[Work required]:
From top to bottom, print the listing word for word and skip any pictures it contains.

[Task inputs]:
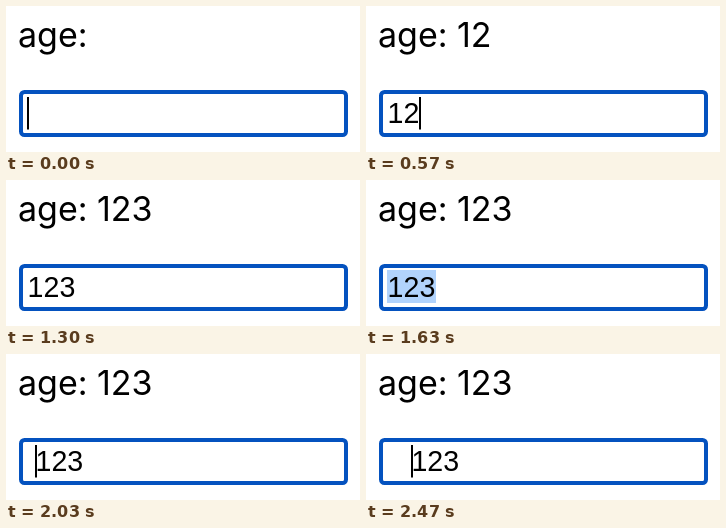
Write an HTML page that moves like this. It is 354 by 146 pixels and loops after 2.76 s.

```html
<!DOCTYPE html>
<html lang="en">
<head>
<meta charset="utf-8">
<title>Age field</title>
<style>
  html, body { margin: 0; width: 100%; height: 100%; overflow: hidden; background: #fff; }
  svg { display: block; width: 354px; height: 146px; }
  .label { font: 34px Inter, sans-serif; }
  .value { font: 28.6px "Liberation Sans", Arial, sans-serif; }
</style>
</head>
<body>
<svg viewBox="0 0 354 146">
  <text class="label" x="12" y="41">age:</text>
  <text class="label" id="age" x="91" y="41"></text>
  <rect x="15" y="86" width="325" height="43" rx="3.5" fill="#fff" stroke="#0452bf" stroke-width="4"/>
  <rect id="selection" y="90" height="33" fill="#b1d3fc"/>
  <text class="value" id="value" y="117"></text>
  <rect id="caret" y="91" width="2" height="32.5"/>
</svg>
<script>
  const LOOP = 2760, LEFT = 21.2, DIGIT = 15.9, SPACE = 7.95;
  const [age, value, selection, caret] =
    ["age", "value", "selection", "caret"].map(id => document.getElementById(id));

  // caret: index among the digits; select: index where the selection begins
  const steps = [
    { at: 0, age: "", value: "", caret: 0 },
    { at: 230, value: "1", caret: 1 },
    { at: 300, age: "1" },
    { at: 570, age: "12", value: "12", caret: 2 },
    { at: 800, age: "123", value: "123", caret: 3 },
    { at: 1300, caret: null },
    { at: 1330, select: 1 },
    { at: 1400, select: 0 },
    { at: 1730, select: null, caret: 0 },
    { at: 2030, spaces: 1 },
    { at: 2270, spaces: 2 },
    { at: 2470, spaces: 3 }
  ];

  function show(element, visible) {
    element.setAttribute("visibility", visible ? "visible" : "hidden");
  }

  function draw(time) {
    const state = Object.assign({ spaces: 0, select: null },
      ...steps.filter(step => step.at <= time));
    const start = LEFT + state.spaces * SPACE;

    age.textContent = state.age;
    value.textContent = state.value;
    value.setAttribute("x", start + 0.4);

    show(caret, state.caret !== null);
    caret.setAttribute("x", Math.round(start + state.caret * DIGIT));

    show(selection, state.select !== null);
    selection.setAttribute("x", Math.round(start + state.select * DIGIT));
    selection.setAttribute("width", Math.round((3 - state.select) * DIGIT) + 1);
  }

  const begin = performance.now();
  function tick() {
    draw((performance.now() - begin) % LOOP);
    requestAnimationFrame(tick);
  }
  tick();
</script>
</body>
</html>
```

[Answer box]:
Write an HTML page that moves like this. It is 354 by 146 pixels and loops after 2.76 s.

```html
<!DOCTYPE html>
<html lang="en">
<head>
<meta charset="utf-8">
<title>Age field</title>
<style>
  html, body { margin: 0; width: 100%; height: 100%; overflow: hidden; background: #fff; }
  svg { display: block; width: 354px; height: 146px; }
  .label { font: 34px Inter, sans-serif; }
  .value { font: 28.6px "Liberation Sans", Arial, sans-serif; }
</style>
</head>
<body>
<svg viewBox="0 0 354 146">
  <text class="label" x="12" y="41">age:</text>
  <text class="label" id="age" x="91" y="41"></text>
  <rect x="15" y="86" width="325" height="43" rx="3.5" fill="#fff" stroke="#0452bf" stroke-width="4"/>
  <rect id="selection" y="90" height="33" fill="#b1d3fc"/>
  <text class="value" id="value" y="117"></text>
  <rect id="caret" y="91" width="2" height="32.5"/>
</svg>
<script>
  const LOOP = 2760, LEFT = 21.2, DIGIT = 15.9, SPACE = 7.95;
  const [age, value, selection, caret] =
    ["age", "value", "selection", "caret"].map(id => document.getElementById(id));

  // caret: index among the digits; select: index where the selection begins
  const steps = [
    { at: 0, age: "", value: "", caret: 0 },
    { at: 230, value: "1", caret: 1 },
    { at: 300, age: "1" },
    { at: 570, age: "12", value: "12", caret: 2 },
    { at: 800, age: "123", value: "123", caret: 3 },
    { at: 1300, caret: null },
    { at: 1330, select: 1 },
    { at: 1400, select: 0 },
    { at: 1730, select: null, caret: 0 },
    { at: 2030, spaces: 1 },
    { at: 2270, spaces: 2 },
    { at: 2470, spaces: 3 }
  ];

  function show(element, visible) {
    element.setAttribute("visibility", visible ? "visible" : "hidden");
  }

  function draw(time) {
    const state = Object.assign({ spaces: 0, select: null },
      ...steps.filter(step => step.at <= time));
    const start = LEFT + state.spaces * SPACE;

    age.textContent = state.age;
    value.textContent = state.value;
    value.setAttribute("x", start + 0.4);

    show(caret, state.caret !== null);
    caret.setAttribute("x", Math.round(start + state.caret * DIGIT));

    show(selection, state.select !== null);
    selection.setAttribute("x", Math.round(start + state.select * DIGIT));
    selection.setAttribute("width", Math.round((3 - state.select) * DIGIT) + 1);
  }

  const begin = performance.now();
  function tick() {
    draw((performance.now() - begin) % LOOP);
    requestAnimationFrame(tick);
  }
  tick();
</script>
</body>
</html>
```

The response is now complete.